Building the right culture for growth

Lessons from my career at Splunk and BMC. Written by Tom Schodorf.

Why did I write The Success Cadence?

I have helped grow multiple companies, including BMC and Splunk, into market leaders. I truly believe that culture is the key ingredient that has helped us outperform. I learned early on in my career that this starts with hiring and continues in the training and review process, particularly with your sales team.

Sales is, after all, all about building and supporting personal business relationships. High-performing salespeople are the means by which those relationships are created and sustained. You need top-tier salespeople to create and support one-on-one relationships with senior-level decision-makers. If your objective is rapid, scalable growth, you must target such salespeople in escalating numbers, recruit them, hire them, support them, and ramp them up to full capacity … quickly.

The Success Cadence sets out a viable plan for doing just that.

Part One, Laying the Foundation: learn your real job as a sales leader.

Part Two, The Calendar Matters: discover how to establish and sustain the unique organizational rhythm – the cadence – of a rapid-growth sales culture.

Part Three, From Low Growth to Rapid Growth: gain insights on how to overcome the most common obstacles to launching and supporting "hockey stick" revenue growth.

You can transform your company’s performance capacity … by consciously designing a clear daily, weekly, monthly, and quarterly operational cadence for yourself and your growing sales team.

Below are some key excerpts that you may find valuable. We promote these principles at Vertica, and we share these books and materials with prospects and portfolio companies.

p. 25

Specifically, the Success Cadence process requires aculture-driven, talent-driven, data-driven approach to leadership that mostleaders, in our experience, are simply not used to and won’t commit to. Thisnew type of leadership means you accept personal responsibility for protectingthe positive working culture of the team and for putting the right people inthe right positions—not just today, not just tomorrow, but constantly lookingforward to the next 6 to 18 months. It means accepting personal responsibilityto identify, onboard, coach, and retain high-potential contributors—people whocan make a dramatic positive impact now and perhaps an even more dramaticpositive impact a year or so down the line.

p. 30

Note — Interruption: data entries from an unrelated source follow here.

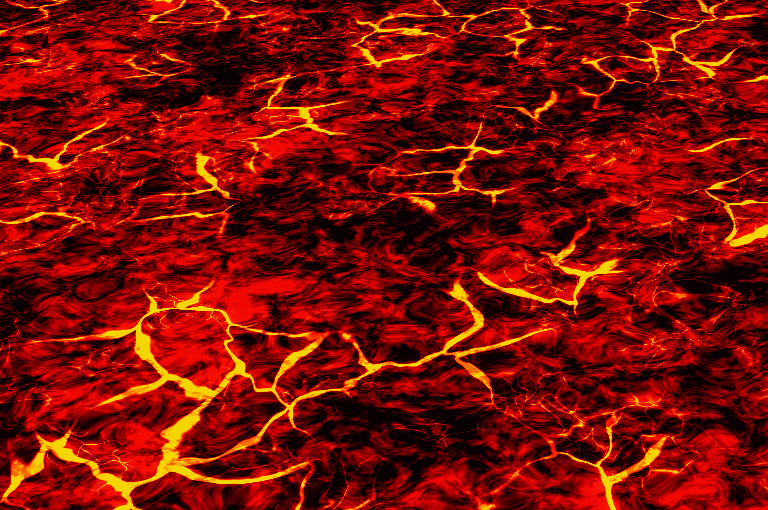
This texture is drawn by a WebGL 2 fragment shader. Its source:

```glsl
#version 300 es
precision highp float;
// Cracked lava crust seen at a slant, with glowing fissures between dark plates.

uniform vec2 u_resolution;
out vec4 fragColor;

const float HORIZON = 2.2;
const float PLATE_DENSITY = 10.0;

vec2 hash2(vec2 cell) {
  vec3 q = fract(cell.xyx * vec3(0.1031, 0.1030, 0.0973));
  q += dot(q, q.yzx + 33.33);
  return fract((q.xx + q.yz) * q.zy);
}

float valueNoise(vec2 p) {
  vec2 cell = floor(p);
  vec2 f = fract(p);
  f = f * f * (3.0 - 2.0 * f);
  float low = mix(hash2(cell).x, hash2(cell + vec2(1, 0)).x, f.x);
  float high = mix(hash2(cell + vec2(0, 1)).x, hash2(cell + vec2(1, 1)).x, f.x);
  return mix(low, high, f.y);
}

// Rough layered noise in 0..1
float roughNoise(vec2 p, float gain) {
  float sum = 0.0, total = 0.0, weight = 1.0;
  for (int i = 0; i < 4; i++) {
    sum += weight * valueNoise(p);
    total += weight;
    weight *= gain;
    p = mat2(1.6, 1.2, -1.2, 1.6) * p + 17.3;
  }
  return sum / total;
}

vec2 warp(vec2 p, float frequency, float amount) {
  vec2 q = p * frequency;
  return p + amount * (vec2(valueNoise(q), valueNoise(q + 41.7)) - 0.5);
}

// Voronoi plates: x = distance to the border, yz = offset to the centre, w = plate id
vec4 plates(vec2 p) {
  vec2 cell = floor(p);
  vec2 f = fract(p);
  vec2 nearest = vec2(8.0);
  vec2 owner = vec2(0.0);
  for (int y = -1; y <= 1; y++) {
    for (int x = -1; x <= 1; x++) {
      vec2 g = vec2(x, y);
      vec2 r = g + hash2(cell + g) - f;
      if (dot(r, r) < dot(nearest, nearest)) {
        nearest = r;
        owner = g;
      }
    }
  }
  float border = 8.0;
  for (int y = -2; y <= 2; y++) {
    for (int x = -2; x <= 2; x++) {
      vec2 g = owner + vec2(x, y);
      vec2 r = g + hash2(cell + g) - f;
      vec2 gap = r - nearest;
      if (dot(gap, gap) > 1e-4) {
        border = min(border, dot(0.5 * (r + nearest), normalize(gap)));
      }
    }
  }
  return vec4(border, nearest, hash2(cell + owner + 7.0).y);
}

float fissure(float border, float width, float soft) {
  return 1.0 - smoothstep(width - soft, width + soft, border);
}

vec3 lavaColor(float heat) {
  float red = 0.03 + 0.93 * clamp(heat, 0.0, 1.0);
  float green = 0.84 * smoothstep(0.88, 1.75, heat);
  return vec3(red, green, 0.01);
}

void main() {
  // Tilted ground plane
  vec2 uv = gl_FragCoord.xy / u_resolution.y;
  float depth = 1.0 / (HORIZON - uv.y);
  float side = uv.x - 0.5 * u_resolution.x / u_resolution.y;
  vec2 ground = PLATE_DENSITY * vec2(side * depth, 3.2 * depth) + 60.0;
  ground.y -= 0.15 * ground.x;
  float soft = 0.6 * length(fwidth(ground));

  // Large plates and the small cracks that split them
  vec2 bent = warp(warp(ground, 1.3, 0.7), 6.0, 0.13);
  vec4 plate = plates(bent);
  vec4 shard = plates(warp(bent * 3.1, 2.2, 0.5) + 23.0);

  // Crust: regional warmth, plate tilt and crumbly grain
  float region = roughNoise(ground * 0.45 + 5.0, 0.5);
  float grain = roughNoise(warp(ground, 3.0, 0.3) * vec2(6.0, 7.5), 0.75);
  float flakes = roughNoise(ground * vec2(2.2, 3.2) + 80.0, 0.6);
  float angle = 6.283 * plate.w;
  float tilt = dot(plate.yz, vec2(0.5 * cos(angle), 0.35));
  float crust = 0.37 + 2.3 * (grain - 0.5) + 1.0 * (flakes - 0.5);
  crust += 1.1 * (region - 0.5) + 0.5 * tilt + 0.2 * (plate.w - 0.5);
  crust += 0.12 * (shard.w - 0.5);
  crust = clamp(crust, 0.0, 0.98);

  // Glow comes and goes along the fissures
  float opening = smoothstep(0.36, 0.68, valueNoise(ground * 0.9 + 31.0));
  float width = opening * (0.015 + 0.05 * valueNoise(bent * 4.0));
  float mainGlow = opening * fissure(plate.x, width, soft);
  float halo = opening * exp(-14.0 * plate.x);
  float fineMask = smoothstep(0.45, 0.75, valueNoise(bent * 1.7 + 11.0));
  float fineGlow = fineMask * fissure(shard.x, 0.025, 3.0 * soft);

  float heat = crust + 1.1 * mainGlow + 0.25 * halo;
  heat += fineGlow * (0.25 + 0.9 * grain);
  fragColor = vec4(lavaColor(heat), 1.0);
}
```
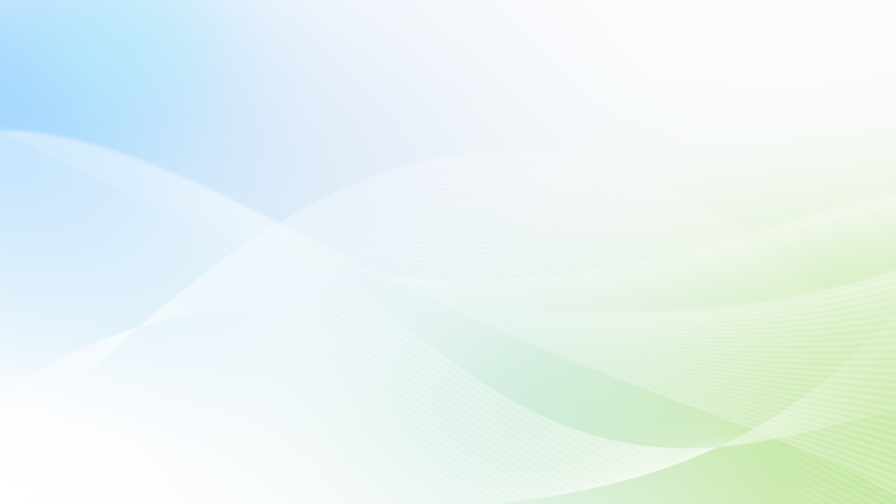
Reproduce this background procedurally as a Shadertoy shader.

```glsl
// Pale abstract waves: soft blue, lavender, mint and green glows on white,
// crossed by six smooth curves. Translucent white veils fill the gaps between
// the curves, and layered cosines weave fine line fabrics over them.

const vec3 WHITE    = vec3(0.985, 0.988, 0.993);
const vec3 BLUE     = vec3(0.65, 0.845, 0.995);
const vec3 CYAN     = vec3(0.72, 0.93, 0.98);
const vec3 LAVENDER = vec3(0.885, 0.92, 0.972);
const vec3 SKY      = vec3(0.84, 0.935, 0.98);
const vec3 MINT     = vec3(0.80, 0.925, 0.90);
const vec3 GREEN    = vec3(0.75, 0.90, 0.60);

// Quartic through five heights, evenly spaced over x = 0..1
float curve(float x, float a, float b, float c, float d, float e) {
    float t = 4.0 * x;
    float d1 = b - a;
    float d2 = c - 2.0 * b + a;
    float d3 = d - 3.0 * c + 3.0 * b - a;
    float d4 = e - 4.0 * d + 6.0 * c - 4.0 * b + a;
    return a + t * (d1 + (t - 1.0) / 2.0 * (d2 + (t - 2.0) / 3.0 * (d3 + (t - 3.0) / 4.0 * d4)));
}

vec3 glow(vec3 base, vec3 tint, vec2 p, vec2 center, vec2 radius, float strength) {
    vec2 q = (p - center) / radius;
    return mix(base, tint, strength * exp(-dot(q, q)));
}

// Smooth-edged half plane: one where d is positive
float inside(float d) {
    return clamp(d / max(fwidth(d), 1e-5) + 0.5, 0.0, 1.0);
}

// Area between two curves, whichever is on top
float between(float y, float p, float q) {
    return inside(p - y) * inside(y - q) + inside(q - y) * inside(y - p);
}

// Veil that brightens where its two curves meet
float pinch(float y, float p, float q, float reach) {
    return between(y, p, q) * exp(-abs(p - q) / reach);
}

// Bright crest that starts softly at a curve and fades downward
float crest(float y, float top, float softness, float depth) {
    float d = top - y;
    return smoothstep(-softness, softness, d) * exp(-max(d, 0.0) / depth);
}

// Fine threads, fading out where they get too dense to resolve
float threads(float phase) {
    float fade = 1.0 - smoothstep(0.5, 1.0, fwidth(phase));
    return fade * (0.5 + 0.5 * cos(6.28318 * phase));
}

// Position between two curves, held back where they converge
float spread(float y, float low, float high, float slack) {
    return (y - high) / (slack + abs(high - low));
}

vec3 veil(vec3 col, float amount) {
    return mix(col, vec3(0.995), clamp(amount, 0.0, 1.0));
}

vec3 backdrop(vec2 p) {
    vec3 col = glow(WHITE, LAVENDER, p, vec2(0.33, 0.66), vec2(0.33, 0.38), 0.80);
    col = glow(col, SKY, p, vec2(0.18, 0.38), vec2(0.30, 0.24), 0.75);
    col = glow(col, BLUE, p, vec2(0.0, 0.80), vec2(0.24, 0.32), 1.0);
    col = glow(col, CYAN, p, vec2(0.13, 0.92), vec2(0.11, 0.16), 0.55);
    col = glow(col, MINT, p, vec2(0.60, 0.18), vec2(0.26, 0.24), 0.80);
    col = glow(col, GREEN, p, vec2(1.04, 0.13), vec2(0.35, 0.43), 1.0);
    col = glow(col, WHITE, p, vec2(0.85, 0.92), vec2(0.30, 0.28), 0.7);
    return glow(col, vec3(1.0), p, vec2(0.0, 0.04), vec2(0.26, 0.23), 0.95);
}

void mainImage(out vec4 fragColor, in vec2 fragCoord) {
    vec2 p = fragCoord / iResolution.xy;
    float x = p.x, y = p.y;

    // Curves
    float slope = curve(x, 0.741, 0.611, 0.391, 0.208, 0.016);
    float swell = curve(x, 0.213, 0.387, 0.391, 0.382, 0.463);
    float dome  = curve(x, 0.086, 0.486, 0.690, 0.623, 0.294);
    float ridge = curve(x, 0.741, 0.537, 0.442, 0.493, 0.616);
    float bowl  = curve(x, 0.641, 0.653, 0.287, 0.111, 0.185);
    float rise  = curve(x, 0.049, -0.019, -0.009, 0.076, 0.380);

    float left = 1.0 - smoothstep(0.28, 0.50, x);
    float right = smoothstep(0.42, 0.75, x);
    float underSwell = inside(swell - y);
    float underDome = inside(dome - y);
    float underSlope = inside(slope - y);
    float overSlope = inside(y - slope);
    float overRise = inside(y - rise);
    float leftOfBowl = inside(bowl - y) * (1.0 - smoothstep(0.72, 0.80, x));
    float sheet = mix(1.0, leftOfBowl, smoothstep(0.40, 0.62, x));

    vec3 col = backdrop(p);

    // Upper left ribbon
    col = veil(col, left * (0.22 * crest(y, slope, 0.008, 2.0) + 0.18 * crest(y, slope, 0.012, 0.12)));
    col = veil(col, 0.19 * pinch(y, slope, ridge, 0.10));

    // Dome and the lens on its left foot
    col = veil(col, 0.22 * underDome * inside(y - swell) * (1.0 - 0.6 * right));
    col = veil(col, 0.62 * left * pinch(y, swell, dome, 0.08));

    // Crests on the right
    col = veil(col, right * (0.42 * crest(y, ridge, 0.014, 0.05) + 0.25 * crest(y, swell, 0.014, 0.05)));
    col = veil(col, 0.35 * (1.0 - right) * crest(y, ridge, 0.005, 0.012) * smoothstep(0.40, 0.46, x));

    // Lower sheets and their crossing
    col = veil(col, 0.26 * underSwell * sheet * overRise * (1.0 - smoothstep(0.72, 0.80, x)));
    col = veil(col, 0.16 * underSwell * overSlope * smoothstep(0.45, 0.60, x));
    col = veil(col, 0.55 * pinch(y, bowl, rise, 0.10) * smoothstep(0.50, 0.72, x));
    col = veil(col, 0.45 * overRise * exp(-max(y - rise, 0.0) / 0.025)
                    * smoothstep(0.52, 0.68, x) * (1.0 - smoothstep(0.78, 0.84, x)));

    // Line fabrics
    float diagonal = 72.0 * (y + 1.5 * x - 0.30 * x * x);
    float domeLines = threads(46.0 * spread(y, slope, dome, 0.16)) * underDome * inside(y - ridge) * overSlope;
    float sheetLines = threads(diagonal) * underSlope * leftOfBowl * overRise * smoothstep(0.15, 0.33, x);
    float fanLines = threads(32.0 * spread(y, slope, swell, 0.04)) * underSwell * overSlope;
    float cornerLines = threads(diagonal) * inside(bowl - y) * underSlope * smoothstep(0.86, 0.92, x);
    col = veil(col, 0.20 * domeLines + 0.22 * sheetLines + 0.19 * fanLines * right + 0.16 * cornerLines);

    fragColor = vec4(col, 1.0);
}
```
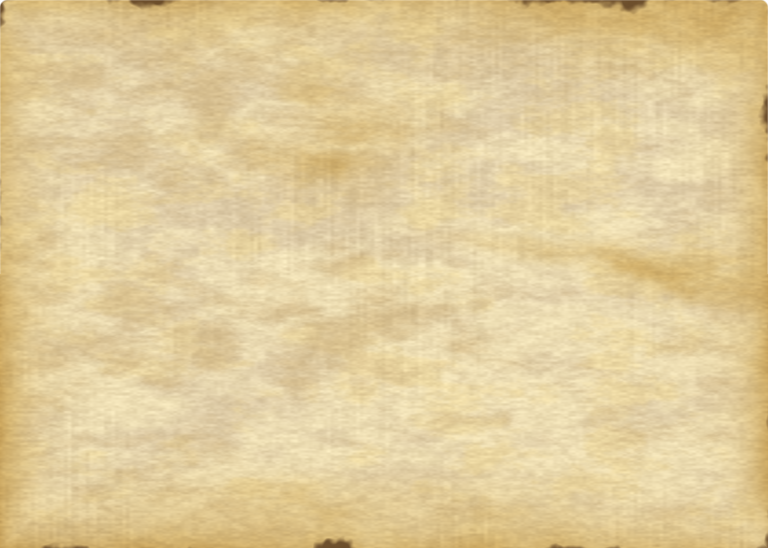
A Shadertoy shader for this texture:

```glsl
// Aged parchment: drifting horizontal clouds of cream, grey and tan,
// crossed by fine fibres and a faint woven grain, with ochre stains
// and a ragged, lightly scorched border.

#define CREAM vec3(0.935, 0.875, 0.708)
#define GREY vec3(0.868, 0.796, 0.655)
#define GOLD vec3(0.920, 0.830, 0.585)
#define TAN vec3(0.835, 0.735, 0.535)
#define OCHRE vec3(0.765, 0.610, 0.320)
#define SCORCH vec3(0.330, 0.215, 0.110)
#define FIBRE_STRENGTH 0.085
#define WEAVE_STRENGTH 0.050
#define STAIN_STRENGTH 0.75
#define EDGE_WIDTH 0.045
#define CORNER_RADIUS 0.014

float hash(vec2 p) {
    vec3 q = fract(p.xyx * vec3(0.1031, 0.1030, 0.0973));
    q += dot(q, q.yzx + 33.33);
    return fract((q.x + q.y) * q.z);
}

float noise(vec2 p) {
    vec2 cell = floor(p), f = fract(p);
    f = f * f * (3.0 - 2.0 * f);
    float low = mix(hash(cell), hash(cell + vec2(1, 0)), f.x);
    float high = mix(hash(cell + vec2(0, 1)), hash(cell + vec2(1, 1)), f.x);
    return mix(low, high, f.y);
}

float fbm(vec2 p) {
    float sum = 0.0, amplitude = 0.5;
    for (int i = 0; i < 5; i++) {
        sum += amplitude * noise(p);
        p = p * 2.03 + vec2(17.3, 9.1);
        amplitude *= 0.55;
    }
    return sum / 1.055;
}

// Soft elliptical blot
float blot(vec2 p, vec2 centre, vec2 size) {
    vec2 q = (p - centre) / size;
    return exp(-dot(q, q));
}

float stains(vec2 p, float width) {
    vec2 warp = vec2(fbm(p * vec2(5, 9)), fbm(p * vec2(4, 10) + 31.0)) - 0.5;
    p += warp * vec2(0.20, 0.09);
    float sum = 0.55 * blot(p, vec2(0.45 * width, 0.75), vec2(0.11, 0.09));
    sum += 0.45 * blot(p, vec2(0.38 * width, 0.69), vec2(0.12, 0.04));
    sum += 0.60 * blot(p, vec2(0.87 * width, 0.95), vec2(0.28, 0.06));
    sum += 0.30 * blot(p, vec2(0.40 * width, 0.08), vec2(0.35, 0.05));
    // Long streak sloping down to the right border
    vec2 streak = p + vec2(0.0, 0.15 * (p.x - 0.82 * width));
    sum += 0.75 * blot(streak, vec2(0.84 * width, 0.52), vec2(0.28, 0.028));
    return sum;
}

void mainImage(out vec4 fragColor, in vec2 fragCoord) {
    vec2 p = fragCoord / iResolution.y;
    float width = iResolution.x / iResolution.y;

    // Broad clouds and mottling, stretched sideways
    float cloud = fbm(p * vec2(3.0, 8.0) + 4.0);
    float mottle = fbm(p * vec2(13.0, 30.0) + 50.0);
    float hue = fbm(p * vec2(4.0, 11.0) + 80.0);
    float shade = 0.5 * cloud + 0.5 * mottle;
    vec3 colour = mix(CREAM, GREY, smoothstep(0.38, 0.66, 0.6 * hue + 0.4 * mottle));
    colour = mix(colour, GOLD, 0.55 * smoothstep(0.50, 0.72, fbm(p * vec2(9.0, 18.0) + 120.0)));
    colour = mix(colour, TAN, 0.75 * smoothstep(0.47, 0.75, shade));

    // Stains and yellowed margins
    vec2 inset = min(p, vec2(width, 1.0) - p);
    float border = min(inset.x, inset.y);
    float margin = exp(-border / EDGE_WIDTH) * (0.15 + 0.9 * fbm(p * 7.0 + 200.0));
    float age = stains(p, width) * STAIN_STRENGTH * (0.25 + 1.3 * mottle) + margin;
    colour = mix(colour, GOLD, clamp(1.1 * age, 0.0, 0.6));
    colour = mix(colour, OCHRE, clamp(age, 0.0, 0.85));

    // Horizontal fibres and crossing threads
    float fibre = noise(p * vec2(65.0, 210.0)) + 0.6 * noise(p * vec2(150.0, 290.0) + 7.0) - 0.8;
    float thread = noise(p * vec2(150.0, 9.0) + 60.0) - 0.5;
    float patchy = smoothstep(0.30, 0.70, noise(p * vec2(6.0, 5.0) + 90.0));
    float grain = FIBRE_STRENGTH * fibre + WEAVE_STRENGTH * thread * patchy;
    colour *= 1.0 + grain * vec3(0.85, 1.0, 1.25);

    // Scorched nibbles along the border
    float reach = 0.11 * (fbm(p * 8.0 + 300.0) - 0.60) + 0.012 * (noise(p * 70.0) - 0.5);
    float burn = smoothstep(-0.004, 0.012, reach - border);
    colour = mix(colour, SCORCH, 0.8 * burn);

    // Rounded paper corners
    vec2 beyond = max(CORNER_RADIUS - inset, 0.0);
    float outside = smoothstep(-0.002, 0.002, length(beyond) - CORNER_RADIUS);
    colour = mix(colour, vec3(1.0), outside * step(0.5, p.y));

    fragColor = vec4(clamp(colour, 0.0, 1.0), 1.0);
}
```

The Success Cadence has the power to create rapid, sustainable, aggressive growth—growth that is driven by the internal momentum necessary to crush your competitors and transform your organization’s culture in the process. In fact, in our experience, it’s impossible to grow rapidly and sustain that growth without transforming the culture.

The Success Cadence is marketplace rocket fuel, waiting to be ignited. It just needs your commitment to follow through—your management courage to do what it takes to turn your organization into a destination employer for high-potential contributors—starting with those who can have an immediate positive impact on the performance of the sales team.

p. 34

The Success Cadence revolution always starts within the leader of a sales team, large or small; it is always launched, modeled, promoted and defended by you, in close collaboration with the senior leadership of your company; and it always expands outward. In this revolution, the sales organization’s operating cadence eventually sets the rhythm for every other team in the organization, whether or not that team is responsible for sales. That operating rhythm challenges some core assumptions about who should be calling the shots, which is as it should be. Why? Because salespeople and company leaders are entrepreneurial in nature—and entrepreneurs with discipline are key enablers and promoters in rapid-growth organizations.


...The rest of the organization must follow the rhythm, the cadence, that you, the sales leader, establish as you carry out your responsibility to attract, onboard, support, and retain an escalating, but always targeted, number of salespeople who are both willing and able.


The Success Cadence lays out a radically different plan ofattack. In this model, the executive committee—typically the CEO/founder andthe lead finance person—sets the strategic direction of the company incollaboration with you, the sales leader. You share that strategic directionwith your team, which you are personally responsible for recruiting, retaining,and growing, and then you lead that team in creating the action plan. You workwith them to get absolute clarity on who they need to target, what territoriesthey will focus on, what resources are needed to succeed, and how you can bestsupport them. Then the rest of the organization can follow your lead andsupport the sales team as it succeeds—and expands. This is what rapid growthlooks like. If you follow the Success Cadence, steady action in support ofexpanding revenue and expanding the company’s success in the marketplacebecomes the heartbeat of the entire organization.


p. 22

Rapid growth is only possible if you are willing to moveyourself and your team out of a product-driven culture and into a sales-drivenculture, one that is focused on the acquisition and retention ofwilling-and-able people on the sales team.


Success on both the individual and the team level depends onthe up-and-to-the-right movement, not just on a single project, not just on asingle day, but for the long term.

...moving up and to the right is the core recruitingrequirement. Moving up and to the right is the cultural norm you want toidentify, retain, and reward. It is the DNA, the foundation, the guiding idea,behind the Success Cadence. Tangible evidence for moving up and to the rightneeds to drive every one of your staffing decisions.